> _TASK TO CARRY OUT_:
In how many lines of these records does the word "hour" appear? Give the number by itself.

─── RECORDED DATA ───

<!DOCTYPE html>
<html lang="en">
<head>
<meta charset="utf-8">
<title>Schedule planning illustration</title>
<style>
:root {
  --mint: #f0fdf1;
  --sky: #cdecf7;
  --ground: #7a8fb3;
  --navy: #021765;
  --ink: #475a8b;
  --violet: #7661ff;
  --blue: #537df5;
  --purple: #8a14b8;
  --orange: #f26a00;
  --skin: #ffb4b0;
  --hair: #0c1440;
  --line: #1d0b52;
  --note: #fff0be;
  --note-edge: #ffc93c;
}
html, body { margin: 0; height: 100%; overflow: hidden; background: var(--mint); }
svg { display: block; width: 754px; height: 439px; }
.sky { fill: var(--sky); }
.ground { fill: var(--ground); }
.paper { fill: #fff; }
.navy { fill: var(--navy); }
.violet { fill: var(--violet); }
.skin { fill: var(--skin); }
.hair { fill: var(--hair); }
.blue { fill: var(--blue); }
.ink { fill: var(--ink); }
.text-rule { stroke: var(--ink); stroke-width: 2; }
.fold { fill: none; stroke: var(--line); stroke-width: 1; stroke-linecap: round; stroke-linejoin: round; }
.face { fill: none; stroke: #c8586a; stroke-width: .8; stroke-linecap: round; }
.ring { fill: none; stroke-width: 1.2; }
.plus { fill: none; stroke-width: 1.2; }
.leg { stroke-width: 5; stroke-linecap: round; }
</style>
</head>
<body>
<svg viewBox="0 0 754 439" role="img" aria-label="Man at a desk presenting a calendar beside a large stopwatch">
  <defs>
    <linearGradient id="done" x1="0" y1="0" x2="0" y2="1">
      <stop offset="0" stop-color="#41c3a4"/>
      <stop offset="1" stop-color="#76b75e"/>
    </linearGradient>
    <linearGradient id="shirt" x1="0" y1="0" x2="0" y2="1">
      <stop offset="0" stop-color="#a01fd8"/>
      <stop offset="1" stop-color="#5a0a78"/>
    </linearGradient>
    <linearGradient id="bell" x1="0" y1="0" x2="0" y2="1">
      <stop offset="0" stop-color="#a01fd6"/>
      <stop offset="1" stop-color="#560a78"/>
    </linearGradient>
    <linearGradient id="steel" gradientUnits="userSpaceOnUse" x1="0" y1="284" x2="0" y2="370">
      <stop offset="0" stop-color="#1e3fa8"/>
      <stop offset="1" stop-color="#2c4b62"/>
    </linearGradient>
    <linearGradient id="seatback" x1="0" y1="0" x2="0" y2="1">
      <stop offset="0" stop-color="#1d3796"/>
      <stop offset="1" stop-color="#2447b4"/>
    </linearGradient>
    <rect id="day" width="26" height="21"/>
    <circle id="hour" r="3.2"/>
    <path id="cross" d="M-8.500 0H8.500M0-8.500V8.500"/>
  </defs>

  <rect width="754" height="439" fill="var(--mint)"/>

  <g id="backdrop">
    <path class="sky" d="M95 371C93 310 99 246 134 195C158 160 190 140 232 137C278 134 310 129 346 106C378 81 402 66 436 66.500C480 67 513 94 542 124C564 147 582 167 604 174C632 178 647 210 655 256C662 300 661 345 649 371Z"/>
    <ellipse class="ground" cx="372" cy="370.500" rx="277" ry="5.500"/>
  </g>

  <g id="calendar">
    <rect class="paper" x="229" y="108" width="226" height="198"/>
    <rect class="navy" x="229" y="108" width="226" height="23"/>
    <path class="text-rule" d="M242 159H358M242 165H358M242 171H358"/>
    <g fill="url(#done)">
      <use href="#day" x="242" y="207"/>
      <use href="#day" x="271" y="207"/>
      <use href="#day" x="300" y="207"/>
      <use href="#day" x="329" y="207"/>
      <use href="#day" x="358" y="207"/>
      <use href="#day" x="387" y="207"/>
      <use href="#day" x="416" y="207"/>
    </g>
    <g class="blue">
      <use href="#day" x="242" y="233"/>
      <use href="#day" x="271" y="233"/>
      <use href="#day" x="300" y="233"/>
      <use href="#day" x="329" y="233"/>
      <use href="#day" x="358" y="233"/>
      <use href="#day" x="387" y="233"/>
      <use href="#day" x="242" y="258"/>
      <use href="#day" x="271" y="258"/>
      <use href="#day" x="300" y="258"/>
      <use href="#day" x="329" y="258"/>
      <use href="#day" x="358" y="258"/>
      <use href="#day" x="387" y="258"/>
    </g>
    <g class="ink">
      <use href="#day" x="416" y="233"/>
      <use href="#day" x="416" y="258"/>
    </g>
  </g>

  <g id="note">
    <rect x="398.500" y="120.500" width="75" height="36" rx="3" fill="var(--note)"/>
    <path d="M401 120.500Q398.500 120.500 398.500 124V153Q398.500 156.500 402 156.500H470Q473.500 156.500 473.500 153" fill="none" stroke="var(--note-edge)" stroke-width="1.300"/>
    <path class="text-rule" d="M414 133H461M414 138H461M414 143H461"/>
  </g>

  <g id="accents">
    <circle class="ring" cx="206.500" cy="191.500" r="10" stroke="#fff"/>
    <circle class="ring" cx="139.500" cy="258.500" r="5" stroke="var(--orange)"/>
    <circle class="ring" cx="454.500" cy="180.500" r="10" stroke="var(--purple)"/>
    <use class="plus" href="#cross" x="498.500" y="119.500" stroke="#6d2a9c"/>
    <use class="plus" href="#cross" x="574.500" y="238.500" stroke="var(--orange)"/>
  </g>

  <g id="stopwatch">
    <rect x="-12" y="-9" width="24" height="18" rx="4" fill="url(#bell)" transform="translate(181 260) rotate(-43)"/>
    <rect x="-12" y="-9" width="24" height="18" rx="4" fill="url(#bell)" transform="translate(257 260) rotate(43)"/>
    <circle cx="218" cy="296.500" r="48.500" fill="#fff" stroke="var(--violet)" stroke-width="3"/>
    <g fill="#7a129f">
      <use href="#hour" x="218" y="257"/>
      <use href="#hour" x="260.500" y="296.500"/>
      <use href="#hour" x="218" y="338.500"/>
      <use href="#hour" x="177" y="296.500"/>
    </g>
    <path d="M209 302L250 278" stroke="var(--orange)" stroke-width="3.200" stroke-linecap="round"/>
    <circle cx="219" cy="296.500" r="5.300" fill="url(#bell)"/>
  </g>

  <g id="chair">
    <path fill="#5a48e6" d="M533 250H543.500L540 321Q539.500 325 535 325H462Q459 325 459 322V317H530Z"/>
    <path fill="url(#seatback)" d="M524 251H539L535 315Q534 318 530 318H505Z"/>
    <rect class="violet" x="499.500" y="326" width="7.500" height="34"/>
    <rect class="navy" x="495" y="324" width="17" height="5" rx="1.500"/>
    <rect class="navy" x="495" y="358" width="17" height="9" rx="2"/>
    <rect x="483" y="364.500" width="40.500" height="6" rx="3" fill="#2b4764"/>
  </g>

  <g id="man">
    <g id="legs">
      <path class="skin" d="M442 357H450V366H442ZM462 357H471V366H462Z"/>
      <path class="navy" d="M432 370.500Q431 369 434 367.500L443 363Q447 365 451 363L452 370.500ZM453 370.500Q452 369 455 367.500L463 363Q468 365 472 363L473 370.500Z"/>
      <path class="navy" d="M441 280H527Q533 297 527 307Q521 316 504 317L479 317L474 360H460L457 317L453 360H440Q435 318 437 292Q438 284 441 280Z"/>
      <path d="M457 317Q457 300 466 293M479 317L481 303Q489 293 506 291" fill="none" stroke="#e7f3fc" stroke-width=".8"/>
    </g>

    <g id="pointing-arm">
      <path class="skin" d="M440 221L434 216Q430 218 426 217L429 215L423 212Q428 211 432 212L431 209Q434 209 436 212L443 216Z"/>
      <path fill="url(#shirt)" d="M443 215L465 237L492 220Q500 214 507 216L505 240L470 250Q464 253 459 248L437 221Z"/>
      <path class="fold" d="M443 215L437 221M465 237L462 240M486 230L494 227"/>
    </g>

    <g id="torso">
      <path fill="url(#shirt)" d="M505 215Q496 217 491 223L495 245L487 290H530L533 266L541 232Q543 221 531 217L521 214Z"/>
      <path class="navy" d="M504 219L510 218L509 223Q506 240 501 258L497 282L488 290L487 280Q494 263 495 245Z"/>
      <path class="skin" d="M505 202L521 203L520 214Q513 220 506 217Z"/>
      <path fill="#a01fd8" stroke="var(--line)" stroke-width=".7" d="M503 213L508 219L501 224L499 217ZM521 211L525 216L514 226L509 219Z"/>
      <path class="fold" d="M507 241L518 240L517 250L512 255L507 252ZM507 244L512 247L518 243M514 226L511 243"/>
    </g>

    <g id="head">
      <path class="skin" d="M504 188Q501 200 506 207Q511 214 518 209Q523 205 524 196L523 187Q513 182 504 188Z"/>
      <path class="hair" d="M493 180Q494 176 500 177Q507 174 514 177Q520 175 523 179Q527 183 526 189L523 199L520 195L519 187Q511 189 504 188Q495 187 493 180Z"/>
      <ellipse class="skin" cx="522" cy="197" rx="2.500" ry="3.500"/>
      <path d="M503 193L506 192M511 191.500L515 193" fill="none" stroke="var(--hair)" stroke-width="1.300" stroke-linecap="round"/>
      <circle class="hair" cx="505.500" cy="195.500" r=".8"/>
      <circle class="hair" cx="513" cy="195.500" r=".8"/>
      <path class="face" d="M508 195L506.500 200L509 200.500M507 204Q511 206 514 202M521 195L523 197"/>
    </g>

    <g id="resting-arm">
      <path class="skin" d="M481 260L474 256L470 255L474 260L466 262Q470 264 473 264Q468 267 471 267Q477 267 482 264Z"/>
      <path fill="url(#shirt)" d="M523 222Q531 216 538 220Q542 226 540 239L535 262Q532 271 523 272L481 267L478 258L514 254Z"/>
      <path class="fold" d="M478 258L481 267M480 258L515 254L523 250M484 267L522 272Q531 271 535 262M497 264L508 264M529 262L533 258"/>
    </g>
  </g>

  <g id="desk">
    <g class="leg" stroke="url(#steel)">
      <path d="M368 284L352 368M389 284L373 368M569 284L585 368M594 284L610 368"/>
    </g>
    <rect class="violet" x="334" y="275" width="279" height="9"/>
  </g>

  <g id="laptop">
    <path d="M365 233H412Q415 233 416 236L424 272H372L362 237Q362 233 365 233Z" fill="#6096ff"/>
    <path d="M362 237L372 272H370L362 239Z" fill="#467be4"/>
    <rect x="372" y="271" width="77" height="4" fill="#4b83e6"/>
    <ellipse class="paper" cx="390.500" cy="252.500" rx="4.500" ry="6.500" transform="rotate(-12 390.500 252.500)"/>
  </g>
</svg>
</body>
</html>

───

> _WRITTEN SOLUTION_:
5